Tracks of this family are symmetric, usually oval in shape and will show four digits in each foot. The heel pad is triangular and smaller than the sum of the area of the toes. The center two digits will be equal in length. The alignment of the canid digits often allows for an ‘X’ to be drawn between the heel pad and above digits 2 and 5. They tend to put more weight on the front of their foot than do the felines. The coyote track will often show sharp narrow claws, particularly on the center two digits. Each of the digits will point ahead and will not be splayed out.

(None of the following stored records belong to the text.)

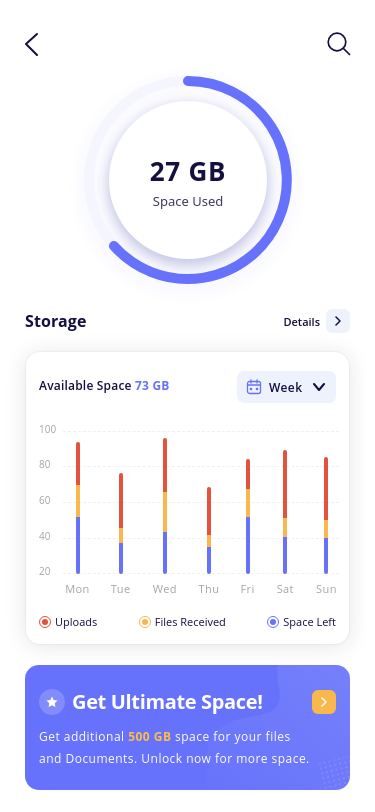
<!DOCTYPE html>
<html lang="en">
<head>
<meta charset="utf-8">
<title>Storage overview</title>
<style>
:root {
  --ink: #14103f;
  --blue: #6672fb;
  --red: #e3513f;
  --amber: #f8b84b;
  --mist: #eef2fc;
  --grey: #a3a3ab;
  --grid: #f0f0f2;
}
* { box-sizing: border-box; margin: 0; padding: 0; }
html, body { width: 375px; height: 812px; overflow: hidden; background: #fff; }
body { font-family: "Open Sans", "Noto Sans", sans-serif; color: var(--ink); }
a { color: inherit; text-decoration: none; }
svg { display: block; flex: none; }
.screen { position: relative; width: 375px; height: 812px; padding: 32px 25px 0; overflow: hidden; }

.topbar { display: flex; justify-content: space-between; height: 24px; margin: 0 -1px 0 -2px; }

.gauge { position: absolute; left: 68px; top: 60px; width: 240px; height: 250px; }
.gauge-label { position: absolute; inset: 0; padding-top: 93px; text-align: center; }
.gauge-label strong { display: block; font-size: 26px; line-height: 36px; letter-spacing: .8px; }
.gauge-label span { display: block; margin-top: 3px; font: 13px/18px "Noto Sans", "Open Sans", sans-serif; color: #3d3a60; }

.section-head { display: flex; align-items: center; justify-content: space-between; height: 24px; margin-top: 253px; }
.section-head h1 { font-size: 16px; line-height: 24px; letter-spacing: .1px; }
.details { display: flex; align-items: center; gap: 6px; font-size: 11px; font-weight: 600; }
.chip { display: grid; place-items: center; width: 24px; height: 24px; border-radius: 6px; background: var(--mist); }

.card { height: 292px; margin: 19px 1px 0; padding: 19px 13px 0; border-radius: 14px; background: #fff; box-shadow: 0 2px 22px rgba(30, 30, 60, .12), 0 0 2px rgba(30, 30, 60, .12); }
.card-head { display: flex; justify-content: space-between; height: 32px; }
.available { font-size: 12px; font-weight: 600; line-height: 30px; letter-spacing: .2px; }
.available b { color: var(--blue); font-weight: 700; }
.period { display: flex; align-items: center; width: 99px; padding: 0 10px 0 9px; border-radius: 7px; background: var(--mist); font-size: 12px; font-weight: 600; letter-spacing: .4px; }
.period span { margin: 0 auto 0 7px; }

.chart { position: relative; height: 194px; margin-right: -1px; font-size: 10px; color: var(--grey); }
.scale { position: absolute; left: 0; right: 0; top: 18px; list-style: none; }
.scale li { display: flex; align-items: center; height: 35.7px; margin-bottom: 0; }
.scale li span { width: 24px; margin-top: -5px; }
.scale li::after { content: ""; flex: 1; border-top: 1px dashed var(--grid); margin-right: -2px; }
.scale li { height: 20px; margin-bottom: 15.7px; }
.days { position: absolute; left: 27px; right: 0; top: 28px; height: 166px; list-style: none; display: grid; grid-template-columns: 23px 20px 25px 20px 14px 18px 21px; justify-content: space-between; }
.day { display: flex; flex-direction: column; align-items: center; justify-content: flex-end; height: 166px; font-size: 11px; line-height: 16px; letter-spacing: .4px; }
.day > span { margin-top: 7px; white-space: nowrap; }
.bar { display: flex; flex-direction: column; width: 4px; border-radius: 2px; overflow: hidden; }
.bar i { display: block; height: var(--h); }
.up { background: var(--red); }
.received { background: var(--amber); }
.left { background: var(--blue); }

.legend { display: flex; justify-content: space-between; height: 16px; margin-top: 17px; list-style: none; font-size: 11px; line-height: 16px; }
.legend li { display: flex; align-items: center; gap: 4px; }
.legend i { width: 12px; height: 12px; border: 1px solid var(--tone); border-radius: 50%; padding: 2px; background: var(--tone) content-box; }

.banner { position: relative; height: 125px; margin-top: 21px; padding: 24px 14px 0; border-radius: 14px; background: var(--blue); color: #fff; overflow: hidden; }
.banner-art { position: absolute; left: 0; top: 0; }
.banner-head { position: relative; display: flex; align-items: center; height: 26px; }
.star { display: grid; place-items: center; width: 26px; height: 26px; margin-right: 7px; border-radius: 50%; background: rgba(255, 255, 255, .18); }
.banner h2 { font-size: 20px; line-height: 26px; letter-spacing: -.35px; white-space: nowrap; }
.go { display: grid; place-items: center; width: 24px; height: 24px; margin-left: auto; border-radius: 6px; background: var(--amber); }
.banner p { position: relative; margin-top: 11px; font-size: 12px; font-weight: 500; line-height: 22px; letter-spacing: .48px; white-space: nowrap; }
.banner p b { color: #ffbd45; }
</style>
</head>
<body>
<main class="screen">
  <nav class="topbar">
    <a href="#" aria-label="Back"><svg width="18" height="24" fill="none" stroke="#14103f" stroke-width="2" stroke-linecap="round" stroke-linejoin="round"><path d="M14 2 3 12l11 11"/></svg></a>
    <a href="#" aria-label="Search"><svg width="24" height="24" fill="none" stroke="#14103f" stroke-width="1.7" stroke-linecap="round"><circle cx="10" cy="10" r="8.8"/><path d="m16.500 16.500 6 6"/></svg></a>
  </nav>

  <section class="gauge">
    <svg width="240" height="250">
      <defs>
        <filter id="soft" x="-30%" y="-30%" width="160%" height="160%"><feGaussianBlur stdDeviation="7"/></filter>
        <radialGradient id="halo"><stop offset=".72" stop-color="#6672fb" stop-opacity=".07"/><stop offset="1" stop-color="#6672fb" stop-opacity="0"/></radialGradient>
      </defs>
      <circle cx="120" cy="126" r="120" fill="url(#halo)"/>
      <circle cx="120" cy="120" r="99" fill="#fbfbff" stroke="#f5f6fd" stroke-width="10"/>
      <circle cx="120" cy="125" r="80" fill="#6468b8" opacity=".38" filter="url(#soft)"/>
      <circle cx="120" cy="120" r="79" fill="#fff"/>
      <path d="M120 21A99 99 0 1 1 46 186" fill="none" stroke="#6672fb" stroke-width="10" stroke-linecap="round"/>
    </svg>
    <div class="gauge-label"><strong>27 GB</strong><span>Space Used</span></div>
  </section>

  <header class="section-head">
    <h1>Storage</h1>
    <a class="details" href="#">Details
      <span class="chip"><svg width="8" height="10" fill="none" stroke="#14103f" stroke-width="1.5" stroke-linecap="round" stroke-linejoin="round"><path d="m2 1 4 4-4 4"/></svg></span>
    </a>
  </header>

  <section class="card">
    <div class="card-head">
      <p class="available">Available Space <b>73 GB</b></p>
      <a class="period" href="#">
        <svg width="16" height="16" fill="none" stroke="#6672fb" stroke-width="1.3" stroke-linecap="round"><rect x="1.500" y="2.500" width="13" height="12" rx="2"/><path d="M2 6h12M5 1v3M11 1v3"/><g fill="#6672fb" stroke="none"><circle cx="5" cy="10" r="1.300"/><circle cx="11" cy="10" r="1.300"/></g></svg>
        <span>Week</span>
        <svg width="14" height="9" fill="none" stroke="#14103f" stroke-width="2" stroke-linecap="round" stroke-linejoin="round"><path d="m2 1 5 6 5-6"/></svg>
      </a>
    </div>

    <div class="chart">
      <ul class="scale">
        <li><span>100</span></li>
        <li><span>80</span></li>
        <li><span>60</span></li>
        <li><span>40</span></li>
        <li><span>20</span></li>
      </ul>
      <ul class="days">
        <li class="day"><div class="bar"><i class="up" style="--h:43px"></i><i class="received" style="--h:32px"></i><i class="left" style="--h:57px"></i></div><span>Mon</span></li>
        <li class="day"><div class="bar"><i class="up" style="--h:55px"></i><i class="received" style="--h:15px"></i><i class="left" style="--h:31px"></i></div><span>Tue</span></li>
        <li class="day"><div class="bar"><i class="up" style="--h:54px"></i><i class="received" style="--h:40px"></i><i class="left" style="--h:42px"></i></div><span>Wed</span></li>
        <li class="day"><div class="bar"><i class="up" style="--h:48px"></i><i class="received" style="--h:12px"></i><i class="left" style="--h:27px"></i></div><span>Thu</span></li>
        <li class="day"><div class="bar"><i class="up" style="--h:30px"></i><i class="received" style="--h:28px"></i><i class="left" style="--h:57px"></i></div><span>Fri</span></li>
        <li class="day"><div class="bar"><i class="up" style="--h:68px"></i><i class="received" style="--h:19px"></i><i class="left" style="--h:37px"></i></div><span>Sat</span></li>
        <li class="day"><div class="bar"><i class="up" style="--h:63px"></i><i class="received" style="--h:18px"></i><i class="left" style="--h:36px"></i></div><span>Sun</span></li>
      </ul>
    </div>

    <ul class="legend">
      <li style="--tone:var(--red)"><i></i>Uploads</li>
      <li style="--tone:var(--amber)"><i></i>Files Received</li>
      <li style="--tone:var(--blue)"><i></i>Space Left</li>
    </ul>
  </section>

  <section class="banner">
    <svg class="banner-art" width="325" height="125" aria-hidden="true">
      <defs>
        <linearGradient id="wave" x1="0" y1="1" x2="1" y2="0"><stop offset="0" stop-color="#fff" stop-opacity=".01"/><stop offset="1" stop-color="#fff" stop-opacity=".1"/></linearGradient>
        <pattern id="dots" width="5" height="5" patternUnits="userSpaceOnUse" patternTransform="rotate(-14)"><circle cx="2" cy="2" r=".8" fill="#fff" opacity=".25"/></pattern>
      </defs>
      <path d="M253 0C250 14 258 28 253 39C246 54 221 49 204 58C177 71 181 94 182 125H325V0Z" fill="url(#wave)"/>
      <path d="m294 98 31-7v34h-25Z" fill="url(#dots)"/>
    </svg>
    <div class="banner-head">
      <span class="star"><svg width="12" height="12"><polygon points="6,0.500 7.700,4 11.500,4.500 8.700,7.200 9.400,11 6,9.200 2.600,11 3.300,7.200 0.500,4.500 4.300,4" fill="#fff"/></svg></span>
      <h2>Get Ultimate Space!</h2>
      <a class="go" href="#" aria-label="Upgrade"><svg width="8" height="10" fill="none" stroke="#fff" stroke-width="1.5" stroke-linecap="round" stroke-linejoin="round"><path d="m2 1 4 4-4 4"/></svg></a>
    </div>
    <p>Get additional <b>500 GB</b> space for your files<br>and Documents. Unlock now for more space.</p>
  </section>
</main>
</body>
</html>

When you find the trail of a non domestic species you will observe a no-nonsense line of travel quite unlike that of a domestic dog.
The gray fox track is quite cat like and can be confused with that of the bobcat as it is almost round, similar in size and will not normally show claws.
Its track is considerably smaller than that of the coyote or the red fox and it may show a hair pattern in the floor of its tracks.
The red fox is uncommon in this county but its distinctive chevron shaped heel pad will make its identity certain.
Front~Rear: The front canine track is larger than the rear track and the full triangular heel pad will register. The rear track is smaller and that heel pad may not fully register. Frequently it appears as a wing or wing with two lobes. Also the rear track may appear to be more round than the front.
Right~Left: Often you can separate the right track from the left by looking at the angle of the bottom of the heel pad as it might slope upwards on the inside of the track. Looking at the position of the track within the pattern will also reveal which side you are seeing.
Gait: A trot or a walk are the most common gaits for members of this family.
The gray fox will direct register its track and its short legs result in a stride of only about 10".